> says.) This will be the case for anyone who harvests and combines data. It's
> a dilemma, but I don't know of a solution (beyond carrying rights data in
> every record, which of course then brings up the
> provenance-at-the-element-level problem). What this means is that when OL
> ingests the BL data, that data's rights are still defined by BL, not by OL,
> which has no right to declare rights over BL data. The same will be true
> when the BL data joins the linked data cloud -- it becomes open by a kind of
> default, but mainly because the cloud doesn't have a way to recognize
> rights. OL data is also in the cloud under that same status.
> Yes to clarify. We are not planning to use data from OL. The BL has give
the data with an Open Licence (CC0) which allows it to be redistributed
Openly. I don't see a serious licence cascade here.
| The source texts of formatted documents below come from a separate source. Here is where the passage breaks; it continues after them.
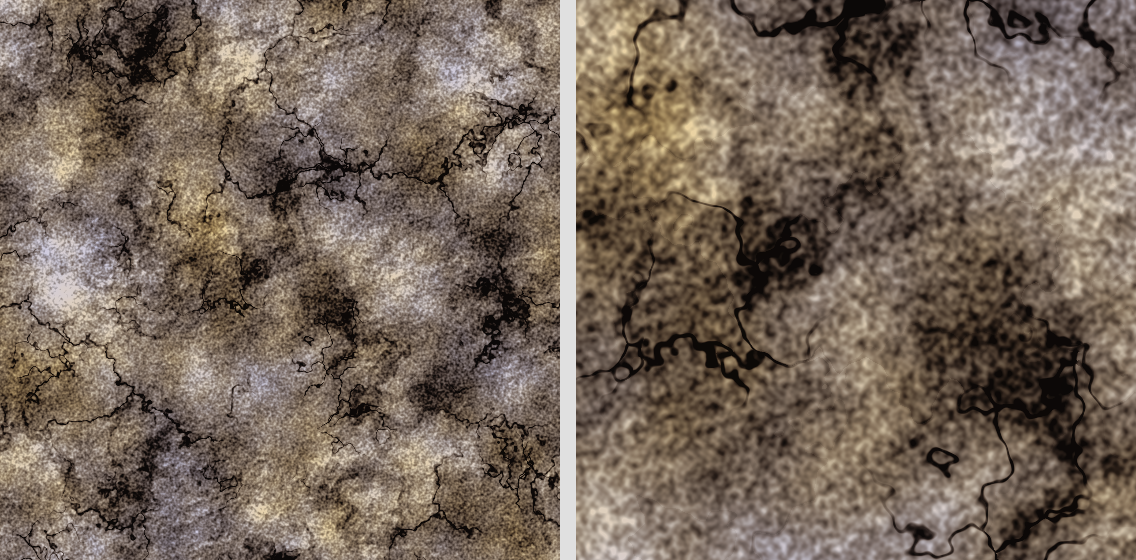
Left, the full canvas; right, a detail of the centre.
Give the GLSL for this texture, as a three.js fragment shader.

```glsl
// Weathered, cracked rock face with mottled brown stone, dark seams and fine grit.
varying vec2 vUv;

// Stone colours, evenly spaced along the tone scale 0..5
const vec3 SOOT  = vec3(0.15, 0.11, 0.09);
const vec3 UMBER = vec3(0.30, 0.24, 0.20);
const vec3 EARTH = vec3(0.41, 0.35, 0.30);
const vec3 STONE = vec3(0.52, 0.45, 0.39);
const vec3 SAND  = vec3(0.62, 0.56, 0.50);
const vec3 CHALK = vec3(0.74, 0.69, 0.63);
const vec3 OCHRE_SHIFT = vec3(0.10, 0.03, -0.26);

// Strengths are in steps of the tone scale, lengths in canvas units
const float BASE_TONE = 2.85;
const float MOTTLE = 3.4;
const float RELIEF = 4.2;
const float GRIT = 2.2;
const float PLATE_CONTRAST = 1.1;
const float CRACK_DEPTH = 3.0;
const float CRACK_WIDTH = 0.0050;
const float CRACK_HALO = 0.011;
const float SEAM_DEPTH = 1.9;
const float WARP = 0.075;
const vec2 LIGHT_STEP = vec2(-0.0022, 0.0034);
const mat2 TURN = mat2(0.8, 0.6, -0.6, 0.8);

vec2 hash2(vec2 p) {
  vec3 q = fract(p.xyx * vec3(0.1031, 0.1030, 0.0973));
  q += dot(q, q.yzx + 33.33);
  return fract((q.xx + q.yz) * q.zy);
}

// Gradient noise, roughly -0.7..0.7
float cornerSlope(vec2 cell, vec2 offset) {
  float angle = 6.2832 * hash2(cell).x;
  return dot(vec2(cos(angle), sin(angle)), offset);
}

float noise(vec2 p) {
  vec2 i = floor(p), f = p - i;
  vec2 u = f * f * f * (f * (f * 6.0 - 15.0) + 10.0);
  vec2 e = vec2(1.0, 0.0);
  return mix(mix(cornerSlope(i, f), cornerSlope(i + e, f - e), u.x),
             mix(cornerSlope(i + e.yx, f - e.yx), cornerSlope(i + 1.0, f - 1.0), u.x), u.y);
}

float fbm(vec2 p) {
  float sum = 0.0, amp = 1.0;
  for (int i = 0; i < 5; i++) {
    sum += amp * noise(p);
    p = TURN * p * 2.03 + 17.3;
    amp *= 0.62;
  }
  return sum;
}

// Sharp-crested surface height for chips and pits
float height(vec2 p) {
  float sum = 0.0, amp = 1.0;
  p *= 9.0;
  for (int i = 0; i < 4; i++) {
    sum += amp * (1.0 - 2.0 * abs(noise(p)));
    p = TURN * p * 2.0 + 9.7;
    amp *= 0.62;
  }
  return sum;
}

// Fractured plates: x = distance to the nearest border, y = random value of the plate
vec2 plates(vec2 p, float scale) {
  p *= scale;
  vec2 cell = floor(p), nearest = vec2(9.0), second = vec2(9.0);
  float id = 0.0;
  for (int y = -1; y <= 1; y++) {
    for (int x = -1; x <= 1; x++) {
      vec2 c = cell + vec2(float(x), float(y));
      vec2 h = hash2(c + 41.0);
      vec2 d = c + h - p;
      if (dot(d, d) < dot(nearest, nearest)) {
        second = nearest;
        nearest = d;
        id = fract(h.x * 7.0 + h.y * 3.0);
      } else if (dot(d, d) < dot(second, second)) {
        second = d;
      }
    }
  }
  return vec2(dot(0.5 * (nearest + second), normalize(second - nearest)) / scale, id);
}

// Dark line plus a soft shadow around it
float crack(float d, float width) {
  return 1.0 - smoothstep(0.2 * width, width, d) + 0.35 * exp(-d / CRACK_HALO);
}

// Stretched stain lines, present only in patches
float seam(vec2 p, vec2 stretch, float seed) {
  float line = 1.0 - smoothstep(0.02, 0.11, abs(noise(p * stretch + seed)));
  return line * smoothstep(-0.02, 0.25, noise(p * 4.5 + seed * 2.0));
}

vec3 stoneColour(float t) {
  vec3 c = mix(SOOT * 0.3, SOOT, clamp(t + 1.0, 0.0, 1.0));
  c = mix(c, UMBER, clamp(t, 0.0, 1.0));
  c = mix(c, EARTH, clamp(t - 1.0, 0.0, 1.0));
  c = mix(c, STONE, clamp(t - 2.0, 0.0, 1.0));
  c = mix(c, SAND, clamp(t - 3.0, 0.0, 1.0));
  c = mix(c, CHALK, clamp(t - 4.0, 0.0, 1.0));
  return mix(c, CHALK * 1.18, clamp(t - 5.0, 0.0, 1.0));
}

void main() {
  vec2 p = vUv + 3.0;
  vec2 w = p + WARP * vec2(fbm(p * 6.0), fbm(p * 6.0 + 50.0));

  // Mottling, side-lit relief and grit
  float roughness = 0.55 + 0.6 * smoothstep(-0.25, 0.35, noise(p * 5.0 + 30.0));
  float tone = BASE_TONE + MOTTLE * fbm(p * 4.0 + 5.0);
  tone += RELIEF * roughness * (height(p) - height(p + LIGHT_STEP));
  tone += GRIT * (noise(p * 150.0) + noise(TURN * p * 245.0));

  // Plates, cracks and stained seams
  vec2 large = plates(w, 5.5), small = plates(w + 7.0, 13.0);
  tone += PLATE_CONTRAST * (large.y + 0.6 * small.y - 0.8);
  float largeMask = smoothstep(-0.08, 0.2, noise(p * 5.0 + 11.0));
  float smallMask = smoothstep(0.04, 0.3, noise(p * 6.0 + 23.0));
  tone -= CRACK_DEPTH * largeMask * crack(large.x, CRACK_WIDTH);
  tone -= CRACK_DEPTH * smallMask * crack(small.x, 0.7 * CRACK_WIDTH);
  tone -= SEAM_DEPTH * (seam(w, vec2(10.0, 2.2), 3.0) + 0.7 * seam(w, vec2(2.8, 9.0), 8.0));

  // Drift between ochre and grey stone
  vec3 tint = 1.0 + OCHRE_SHIFT * fbm(p * 3.5 + 70.0);
  gl_FragColor = vec4(stoneColour(tone) * tint, 1.0);
}
```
The OL may, of course,
ingest this data if it wishes as may we all
The only reason I mentioned OL was that we in OKF cannot take data from OL
and pronounce it OKD-Open.
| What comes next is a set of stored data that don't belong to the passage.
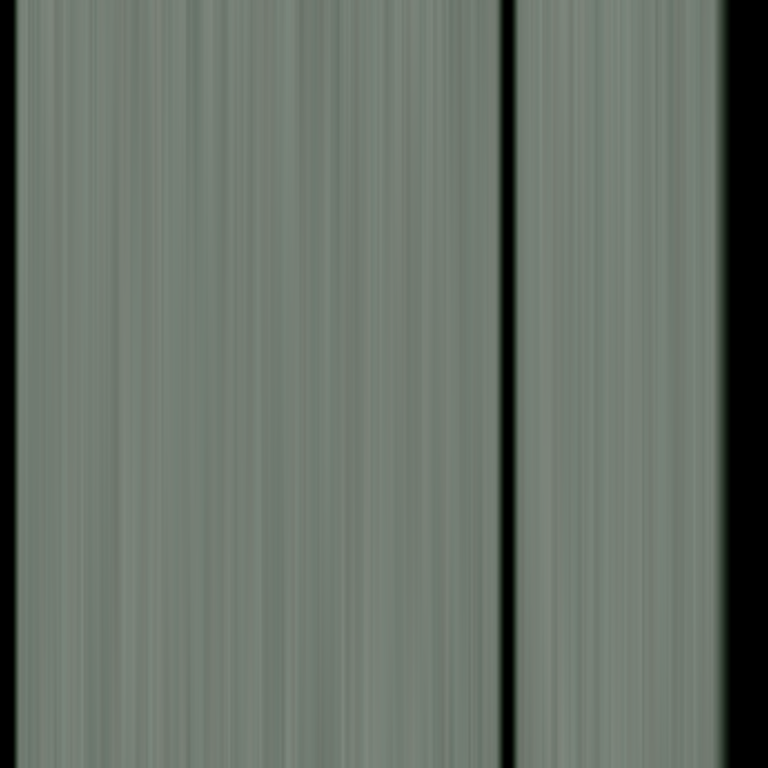
Write a Shadertoy shader that draws this texture.

```glsl
// Brushed grey-green metal panels with fine vertical streaks and dark soft-edged gaps.
#define PANEL_COLOR vec3(0.453, 0.492, 0.453)
#define EDGE_FALLOFF vec3(1.0, 0.83, 1.0)  // green fades last in the shadow
#define LEFT_EDGE vec2(0.016, 0.027)       // each edge: start and end of its ramp
#define GAP_LEFT vec2(0.644, 0.658)
#define GAP_RIGHT vec2(0.665, 0.678)
#define RIGHT_EDGE vec2(0.926, 0.953)
#define STREAK_COLUMNS 48.0                // columns in the coarsest layer
#define STREAK_LAYERS 4
#define STREAK_CONTRAST 0.036
#define TINT_CONTRAST 0.007

float hash(float cell, float seed) {
    return fract(sin(cell * 12.9898 + seed * 78.233) * 4375.85);
}

// Brightness of one column, drifting slowly along its length
float columnTone(float cell, float y, float seed) {
    float steady = hash(cell, seed) * 2.0 - 1.0;
    float phase = 6.2832 * hash(cell, seed + 0.37);
    float rate = mix(2.0, 6.0, hash(cell, seed + 0.71));
    return 0.65 * steady + 0.5 * sin(y * rate + phase);
}

// Neighbouring columns blended smoothly across x
float columnNoise(vec2 uv, float columns, float seed) {
    float x = uv.x * columns;
    float cell = floor(x);
    float blend = smoothstep(0.0, 1.0, x - cell);
    return mix(columnTone(cell, uv.y, seed), columnTone(cell + 1.0, uv.y, seed), blend);
}

float streaks(vec2 uv) {
    float sum = 0.0;
    float columns = STREAK_COLUMNS;
    for (int i = 0; i < STREAK_LAYERS; i++) {
        float weight = i == 0 ? 0.25 : 0.45;
        sum += weight * columnNoise(uv, columns, float(i) + 1.0);
        columns *= 1.93;
    }
    return sum;
}

// Panel coverage: 1 on the metal, 0 in the gaps
float panelMask(float x) {
    float wide = smoothstep(LEFT_EDGE.x, LEFT_EDGE.y, x)
               * (1.0 - smoothstep(GAP_LEFT.x, GAP_LEFT.y, x));
    float narrow = smoothstep(GAP_RIGHT.x, GAP_RIGHT.y, x)
                 * (1.0 - smoothstep(RIGHT_EDGE.x, RIGHT_EDGE.y, x));
    return max(wide, narrow);
}

void mainImage(out vec4 fragColor, in vec2 fragCoord) {
    vec2 uv = fragCoord / iResolution.xy;

    // Streaks are softer toward mid height
    float contrast = STREAK_CONTRAST * mix(0.75, 1.2, abs(uv.y * 2.0 - 1.0));
    vec3 color = PANEL_COLOR + contrast * streaks(uv);

    // Faint warm and cool variation between streaks
    float tint = columnNoise(uv, STREAK_COLUMNS * 3.0, 9.0);
    color += TINT_CONTRAST * tint * vec3(1.0, -0.5, -0.3);

    // Shade into the gaps
    color *= pow(vec3(panelMask(uv.x)), EDGE_FALLOFF);
    fragColor = vec4(color, 1.0);
}
```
> That said, OL does not accept metadata from anyone who wishes to assert any
> restrictions on use -- this is both a philosophical and a practical issue:
> OL has no way to convey nor enforce any kind of restriction, and Brewster is
> totally dedicated to openness.
>> I wasn't actually asking librarians to do extra work for the common good.
>> was under the mistaken impression that there were interested in
>> and would show a professional effort which could be helpful to us.
>>> Peter Murray-Rust wrote:
>>> I had hoped to find some feeling among libraraians that they cared about
>>>> this but I haven't seen any - I've blogged, tweeted, etc. and I know
>>>> get around.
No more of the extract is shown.